Returning to graduate school is a big commitment and a big decision. And, as it turns out, earning a master’s degree in business is a popular decision, as well. According to the Council of Graduate Schools/GRE Survey of Graduate Enrollment and Degrees, nearly 17 percent of all master’s students enrolled in the U.S. for fall 2013 — nearly a quarter-million in all — were pursuing business degrees.
For many of these students, a graduate degree in business unlocks new skills and expertise, allowing them to transition to new leadership opportunities or new industries altogether. “I’ve been in the military for 10 years so I really didn’t know how corporate America worked or how it was structured, because I hadn’t been around it,” says Rob Monk, a major in the U.S. Army and 2015 alumnus of the Online Master of Science in Information program. “I learned a lot about how the civilian world works through the MSIM program, and that was a really valuable takeaway.”
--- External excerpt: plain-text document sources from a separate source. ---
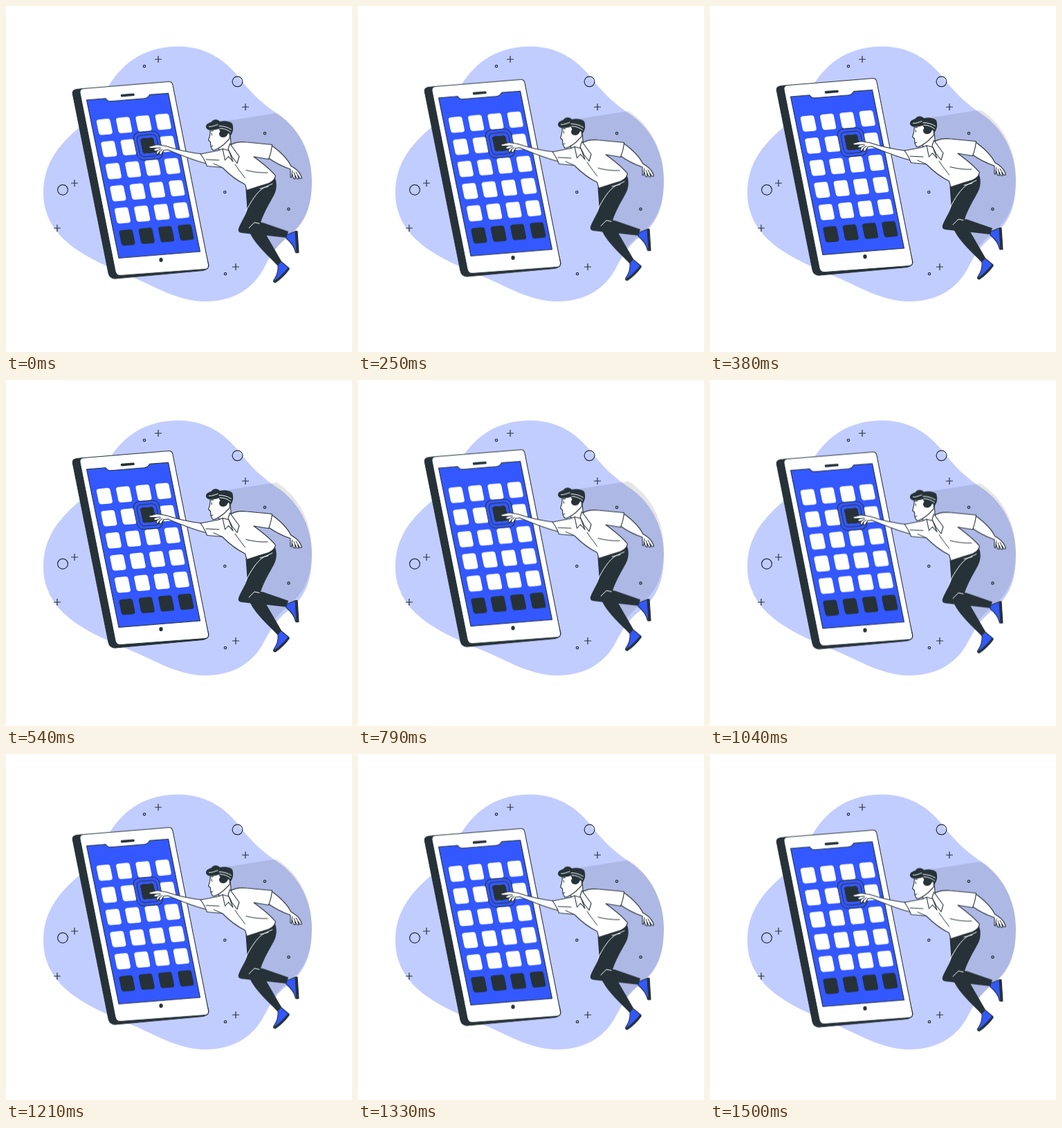
Write an HTML page that moves like this. It is 500 px wide and 500 px high and loops after 1540 ms.

```html
<!DOCTYPE html>
<html lang="en">
<head>
<meta charset="utf-8">
<title>Touch screen</title>
<style>
  :root { --ink: #263238; --blue: #3358ff; --pale: #c2cdff; }
  html, body { margin: 0; width: 100%; height: 100%; overflow: hidden; background: #fff; }
  svg { display: block; width: 100%; height: 100%; }
  .ink { fill: var(--ink); }
  .blue { fill: var(--blue); }
  .white { fill: #fff; }
  .edge { stroke: var(--ink); stroke-width: 1.1; stroke-linejoin: round; stroke-linecap: round; }
  .line { fill: none; stroke: var(--ink); stroke-width: 1; stroke-linecap: round; stroke-linejoin: round; }
  .light { stroke: #fff; }
  .thick { stroke-width: 3.6; }
  .decor { fill: none; stroke: var(--ink); stroke-width: 1.2; }
  .float { animation: float 1540ms linear -40ms infinite; }
  @keyframes float {
    0%, 100% { transform: translateY(.5px); }
    50% { transform: translateY(-9.5px); }
  }
</style>
</head>
<body>
<svg viewBox="0 0 500 500" xmlns="http://www.w3.org/2000/svg">
  <defs>
    <rect id="tile" x="-9.9" y="-11.2" width="19.8" height="22.4" rx="3.8"/>
    <g id="row">
      <use href="#tile"/>
      <use href="#tile" x="28.3"/>
      <use href="#tile" x="56.6"/>
      <use href="#tile" x="84.9"/>
    </g>
    <path id="plus" d="M-5 0H5M0-5V5"/>
    <circle id="dot" r="1.7"/>
    <circle id="ring" r="7.4"/>
  </defs>

  <path fill="var(--pale)" d="M250 58.5C294 59 320 82 339 106C356 128 372 142 391 155C424 176 442 213 442 252C442 292 432 314 407 334C386 350 379 368 371 382C353 413 323 427 288 427C248 427 213 404 183 392C150 378 111 362 88 341C66 322 54 298 54 270C54 229 75 202 104 177C125 158 133 138 150 113C172 78 205 58 250 58.5Z"/>

  <g class="decor">
    <use href="#plus" x="220" y="77"/>
    <use href="#plus" x="346" y="146"/>
    <use href="#plus" x="99" y="256"/>
    <use href="#plus" x="74" y="321"/>
    <use href="#plus" x="332" y="377"/>
    <use href="#dot" x="200" y="87"/>
    <use href="#dot" x="374" y="184"/>
    <use href="#dot" x="316.3" y="269"/>
    <use href="#dot" x="408.5" y="293.5"/>
    <use href="#dot" x="317" y="387"/>
    <use href="#ring" x="334.5" y="109.3"/>
    <use href="#ring" x="82" y="265.7"/>
  </g>

  <g class="float">
    <path opacity=".1" d="M320 166L391 155C424 176 442 213 442 252C442 292 432 314 407 334C400 340 394 346 388 353L364 314L380 262L340 225L322 200Z"/>

    <!-- phone -->
    <path class="ink edge" d="M112 119.5L102 120.5Q95 121.5 96.5 128L148 386Q150 395 159 394L284 382.5Q292 381.5 293 375L230 120Z"/>
    <path class="white edge" d="M112 119.5L235 109.5Q240 109 241 114.5L292.5 374Q293.5 380 288 380.5L166 389.5Q159.5 390 158 383.5L107 126Q106 120 112 119.5Z"/>
    <path class="blue edge" d="M116.5 136L144 133.7Q147 138.2 152 137.8L200 133.8Q205 133 207.5 128.4L234.5 126.2L280.5 355L163 364.5Z"/>
    <path class="line thick" d="M167.5 129.6L184 128.3"/>
    <ellipse class="ink" cx="224" cy="367" rx="2.7" ry="3.1"/>

    <!-- icons -->
    <g transform="matrix(1 -.087 .204 1 142.3 174.8)">
      <g class="white">
        <use href="#row"/>
        <use href="#row" y="32"/>
        <use href="#row" y="64"/>
        <use href="#row" y="96"/>
        <use href="#row" y="128"/>
      </g>
      <use class="ink" href="#row" y="160"/>
      <g transform="translate(56.6 32)">
        <use class="blue" href="#tile"/>
        <rect class="line" x="-18.7" y="-20" width="37.4" height="40" rx="9"/>
        <rect class="line" x="-14.2" y="-15.4" width="28.4" height="30.8" rx="6"/>
        <use class="ink" href="#tile"/>
      </g>
    </g>

    <!-- legs and shoes -->
    <path class="blue edge" d="M405 331L419 325.5L422.5 356.5L418.5 356.5C417 347 411 341 405 336Z"/>
    <path class="ink edge" d="M418 325.8L421 325.5L423 356.5L420 357Z"/>
    <path class="blue edge" d="M393 374L397 369L409 379L388 399.5L386.5 397C391 391 394 385 393 374Z"/>
    <path class="ink edge" d="M408 378.5L409.3 380.5C403 389 397 395 389 400L386.5 398.5C396 393 402 387 408 378.5Z"/>
    <path class="ink" d="M357 311L372 313.5L408 326L405 335L374 331.5L352 326Z"/>
    <path class="ink" d="M346.5 265L389 249C392 257 391 267 387 274C380 287 373 298 368 313L376 331L398 369L392.5 375.5C379 361 363 348 353 329.5L340 328Q334.5 327 336 322C340 311 346 304 348.5 295C348 284 347 275 346.5 265Z"/>
    <path class="line light" d="M346.5 297C354 283 362 269 373 262.5L385 257M367 264L379 261M351 321L359 313L366 314.5"/>

    <!-- far arm -->
    <path class="white edge" d="M383 201C394 209 407 221 411.5 231L417 234.5C422 238 426 243 427.5 249L425 249.5L421.5 244.5L423 250L420.5 250L417.5 244.5L418 250L415.5 249.5L413.5 243L412.5 248L411 247.5L411 236C399 232 388 226 378 219Z"/>
    <path class="line" d="M413 243L414 238M417.5 244.5L416 240.5M421.5 244.5L419 240"/>

    <!-- near arm -->
    <path class="white edge" d="M283 214C266 212 247 208 231 202.5L218 200.5L206.5 203.5Q206.5 205.5 209 205.8L217 205.5L213.5 207.5Q214 210 216.5 209.8L218.5 209.2L217 213.5Q219 215.5 220.5 213L222 210.5L221.5 214Q223.5 216 225 213.5L228 208.5L234 208C253 216 270 223 290 228Z"/>
    <path class="line" d="M217 205.5L223 205M218.5 209.2L223.5 206.8M222 210.5L226 207.5"/>

    <!-- neck and shirt -->
    <path class="white edge" d="M306 206L317 190L324 184L325 198L333 222L318 216Z"/>
    <path class="white edge" d="M324 201C331 197 340 196 348 197L384.500 200.5C384 208 382 215 379.5 221.5L358 218C369 226 381 235 389.5 245.5C388 253 380 257 373 258.5C364 261 356 264 348 266.5L345.5 258C333 252 322 243 312.5 233.5L290.5 231.5C288 225 285 219 281 214L307 209L313 206.5L319 216L325 220.5Z"/>
    <path class="line" d="M312.5 233.5L300 228M289 222L308 223M347 237.5C357 240 367 241.5 378 241M331 229C337 238 342 244 345.5 249"/>
    <path class="white edge" d="M313 206.5L316.5 223L321.5 217.5L328 225L322 209Z"/>
    <path class="white edge" d="M323.5 199L337 217.5L334 227.5L326.5 218L321 207Z"/>

    <!-- head -->
    <path class="white edge" d="M295 178C295.5 184 294.5 189 292.5 194L295.5 196.5C295.5 201 296.5 206 299 208.5C304 209 310 204 315 200L323 192L324 176L304 173Z"/>
    <path class="ink" d="M289 176C288 169.5 295 169 297 167.5C300 163 306 163.5 309 167C316 165.5 323 166.5 327 170C329 176 328.5 182 325 187L321 184C320 187 318 189.500 315 190C309 191 306 185 309.5 181.5L307.5 177.5C301 180 292 181.5 289 176Z"/>
    <path class="line light" d="M293.5 174.5C298 175 302 172.5 306 171.5M308 173.5C314 173.5 320 175 325.5 178.5M309 177C315 177 320 179 324.5 182.5"/>
    <path class="line" d="M297 184L297.5 187M296 181L299.5 180.5M296 203L299 202"/>
  </g>
</svg>
</body>
</html>
```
“I feel like I now can speak the language of business,” he adds of his transition to a post-military career. “Before the program, if I had tried to explain my military experience to a potential employer, I don’t think I would have been able to convey the right message.”
New skills that open new doors
Developing the toolkit that potential employers want most is a common theme among graduates. Malalay Sherzada earned bachelor’s degrees in anthropology and justice studies before realizing working in those fields didn’t fuel her passion. “Before I joined W. P. Carey, I had worked in non-profit. I also went abroad and taught English in China. But I just didn’t see myself in the non-profit world,” she admits. So, she enrolled in the W. P. Carey Master of Science in Management program, which she now calls her “golden ticket” to a more rewarding career.
“One of the main things I got out of the MiM degree that I didn’t innately have before was confidence,” she says, adding that all the new know-how she has acquired over the course of the nine-month program — from critical thinking skills, to marketing to project management — will give her an edge with future employers over candidates with no business school experience. Malalay is already putting her new strengths to work, focusing on fundraising positions that work with philanthropists and organizations to spur awareness of and investment in STEM programs for underserved populations, like women of color and elementary school-aged girls.
The skills that W. P. Carey students acquire certainly do pay dividends on the job. According to the 2014 Gallup-Purdue Index Report, “Great Jobs, Great Lives,” the majority of ASU alumni are thriving in their careers. Among the findings:
- Two-thirds of ASU graduates surveyed are employed full time, compared to 59 percent nationally
- Nearly half of fully employed ASU graduates (47 percent) say they are engaged at work versus the national average of 39 percent
- ASU alumni are more likely to be engaged in their work than graduates of other large public universities
Happiness is the truth
ASU graduates indicate that they are more interested in the work they do than their counterparts from other schools and nearly one-third claim that they don’t just go to work every day; they go to their ideal job. Among the key factors driving those results are student support and experiential learning, both hallmarks of the W. P. Carey experience.
The Gallup-Purdue Index Report also gives Sun Devils high marks for happiness outside of work. In a word, they’re thriving. Surveyed on five critical elements of well-being — purpose, social, financial, community, and physical — ASU alumni are ahead of the national average in three categories and are significantly more likely than their peers to overachieve in all five areas.
For Seth Fleming, there is an extra reason to be happy after graduation. “I never in a million years thought that I would meet my girlfriend in business school,” he beams. “There are a lot of demands that come with being a Full-time MBA student and I don’t know if anyone could have appreciated or understood those demands if they weren’t in the program with me. It’s been a great foundation for our relationship going forward.”
Whether it’s new skills, new confidence and knowledge or new relationships, building great foundations is what we’re all about at the W. P. Carey School of Business.